Incrementing Values Atomically with Cloud Firestore

Hey, there Firebase Developers! We wanted to let you know of a new feature we added to Cloud Firestore, and that’s the ability to increment (or decrement) numeric values directly in the database! Why is this a big deal? Because previously, if you wanted to increment a value in the database, you would need to use a transaction to keep it safe from concurrent writes.

Incrementing a step counter

For instance, imagine that your fitness app has a feature that allows groups of friends to pool their steps together for a “team step counter”. Then, imagine Bob and Alice both have their current team’s total steps recorded locally and try to add their values to it…


If both clients send down these new values at around the same time, it’s possible for Alice’s changes to be written first…

…and then for Bob’s changes to come in and overwrite Alice’s changes.

Why not a transaction?

In the past, if you wanted to prevent this from happening, you would have to use a transaction.

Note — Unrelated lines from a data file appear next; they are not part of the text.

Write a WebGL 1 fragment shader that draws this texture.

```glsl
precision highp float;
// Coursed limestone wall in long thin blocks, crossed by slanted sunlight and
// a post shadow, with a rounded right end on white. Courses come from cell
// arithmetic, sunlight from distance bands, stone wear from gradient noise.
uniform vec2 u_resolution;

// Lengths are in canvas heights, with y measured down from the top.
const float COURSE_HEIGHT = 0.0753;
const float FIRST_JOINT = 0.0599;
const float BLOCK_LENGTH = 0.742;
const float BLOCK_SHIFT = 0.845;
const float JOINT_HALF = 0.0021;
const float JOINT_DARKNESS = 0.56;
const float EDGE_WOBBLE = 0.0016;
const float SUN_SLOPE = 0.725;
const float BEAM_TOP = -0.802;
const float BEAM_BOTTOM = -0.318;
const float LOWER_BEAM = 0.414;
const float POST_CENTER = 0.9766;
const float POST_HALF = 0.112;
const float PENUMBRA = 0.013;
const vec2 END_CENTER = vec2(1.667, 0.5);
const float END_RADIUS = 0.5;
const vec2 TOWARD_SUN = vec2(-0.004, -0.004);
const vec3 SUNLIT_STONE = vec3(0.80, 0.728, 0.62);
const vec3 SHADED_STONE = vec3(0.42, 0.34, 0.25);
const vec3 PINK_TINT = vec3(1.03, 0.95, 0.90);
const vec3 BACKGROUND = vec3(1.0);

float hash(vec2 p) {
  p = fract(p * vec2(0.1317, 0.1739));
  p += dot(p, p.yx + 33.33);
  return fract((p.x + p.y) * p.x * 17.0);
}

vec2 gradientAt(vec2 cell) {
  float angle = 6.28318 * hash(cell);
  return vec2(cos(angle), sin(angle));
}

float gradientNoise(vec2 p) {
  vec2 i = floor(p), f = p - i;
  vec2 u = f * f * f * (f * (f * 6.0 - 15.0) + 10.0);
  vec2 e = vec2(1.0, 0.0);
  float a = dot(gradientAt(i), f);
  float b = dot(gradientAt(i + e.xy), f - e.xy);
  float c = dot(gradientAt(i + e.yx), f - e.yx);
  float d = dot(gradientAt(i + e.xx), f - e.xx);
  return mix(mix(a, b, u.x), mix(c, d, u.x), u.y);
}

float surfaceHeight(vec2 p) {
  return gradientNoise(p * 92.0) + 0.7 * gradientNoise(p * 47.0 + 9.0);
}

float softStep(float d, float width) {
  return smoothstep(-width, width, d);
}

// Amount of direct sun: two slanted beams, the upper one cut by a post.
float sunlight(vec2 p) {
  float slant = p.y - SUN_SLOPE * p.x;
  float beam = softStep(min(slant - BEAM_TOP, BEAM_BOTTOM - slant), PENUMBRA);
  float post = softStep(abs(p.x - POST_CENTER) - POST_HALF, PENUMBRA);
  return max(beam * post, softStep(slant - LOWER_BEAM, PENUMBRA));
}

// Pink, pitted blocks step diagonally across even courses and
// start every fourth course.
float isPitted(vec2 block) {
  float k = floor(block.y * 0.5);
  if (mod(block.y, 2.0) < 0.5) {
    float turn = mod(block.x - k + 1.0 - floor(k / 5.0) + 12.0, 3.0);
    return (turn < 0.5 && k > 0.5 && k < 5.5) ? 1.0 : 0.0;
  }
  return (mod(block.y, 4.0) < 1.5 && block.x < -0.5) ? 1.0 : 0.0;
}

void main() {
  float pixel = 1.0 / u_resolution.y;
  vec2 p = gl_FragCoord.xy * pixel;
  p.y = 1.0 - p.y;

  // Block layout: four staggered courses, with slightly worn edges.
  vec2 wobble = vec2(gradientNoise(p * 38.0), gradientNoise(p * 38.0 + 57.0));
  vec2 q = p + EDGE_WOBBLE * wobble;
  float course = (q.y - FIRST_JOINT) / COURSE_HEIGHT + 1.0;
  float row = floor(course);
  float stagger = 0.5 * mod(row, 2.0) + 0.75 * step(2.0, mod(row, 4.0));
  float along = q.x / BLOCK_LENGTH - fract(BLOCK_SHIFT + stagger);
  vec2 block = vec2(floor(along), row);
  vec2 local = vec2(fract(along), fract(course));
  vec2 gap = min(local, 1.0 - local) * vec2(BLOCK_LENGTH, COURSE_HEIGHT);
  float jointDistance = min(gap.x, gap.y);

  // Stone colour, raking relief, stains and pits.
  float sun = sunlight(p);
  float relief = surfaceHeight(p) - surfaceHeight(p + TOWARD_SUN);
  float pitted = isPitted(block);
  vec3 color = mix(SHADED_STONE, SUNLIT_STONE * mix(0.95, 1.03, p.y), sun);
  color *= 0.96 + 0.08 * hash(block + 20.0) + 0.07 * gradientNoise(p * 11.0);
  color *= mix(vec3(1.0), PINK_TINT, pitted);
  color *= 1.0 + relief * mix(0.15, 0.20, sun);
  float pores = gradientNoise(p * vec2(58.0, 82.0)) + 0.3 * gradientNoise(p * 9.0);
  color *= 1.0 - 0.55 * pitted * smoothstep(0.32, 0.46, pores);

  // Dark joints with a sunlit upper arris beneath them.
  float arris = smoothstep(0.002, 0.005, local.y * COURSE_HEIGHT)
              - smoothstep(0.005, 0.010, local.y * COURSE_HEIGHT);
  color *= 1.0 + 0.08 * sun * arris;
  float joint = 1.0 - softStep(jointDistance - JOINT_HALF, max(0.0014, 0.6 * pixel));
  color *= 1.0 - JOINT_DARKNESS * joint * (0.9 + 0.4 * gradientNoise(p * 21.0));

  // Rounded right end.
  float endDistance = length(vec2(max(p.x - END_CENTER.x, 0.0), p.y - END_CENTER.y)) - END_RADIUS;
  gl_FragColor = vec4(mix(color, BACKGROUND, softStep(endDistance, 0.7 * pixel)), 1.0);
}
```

And while transactions are still a fine solution, they are a little more difficult to write, they don’t support cases where the user is offline, and frankly, they seem a bit heavy-handed for something as simple as adding two numbers together.

Introducing the increment FieldValue

So now, if you want Bob to record his 500 steps in the app, you can simply do that by asking the server to increment the step_counter value. In an iOS app, for instance, you would write code that looks a little something like this.

  updateData(["step_counter" : FieldValue.increment(500)])

With this call, the database would instantly make the change based on whatever value it has. So even if Alice sneaks in a change before Bob’s request reaches the server, everything still works.

Now, there are two things to keep in mind when it comes to performing these operations:

Using increment with transactions

First of all, if you do want to add some logic to your operation (like, for instance, making sure this new value doesn’t go over or under a certain limit), you’ll still need to use a transaction. Luckily, we will soon release a fantastic video all about transactions that I can heartily recommend as a completely unbiased observer.

Document QPS limit

Second, don’t forget that documents are still limited to a sustained write limit of 1 QPS per document. I know it’s tempting to look at these numeric functions and start making counters left and right in your database, but if you think these are values you’re going to be updating more than once per second, you’re still going to want to rely on something like our distributed counter solution.

Reach out!

As always, if you have questions, feel free to contact us on any of our support channels, or post questions on Stack Overflow with the [google-cloud-firestore and firebase tags]( Good luck, and have fun!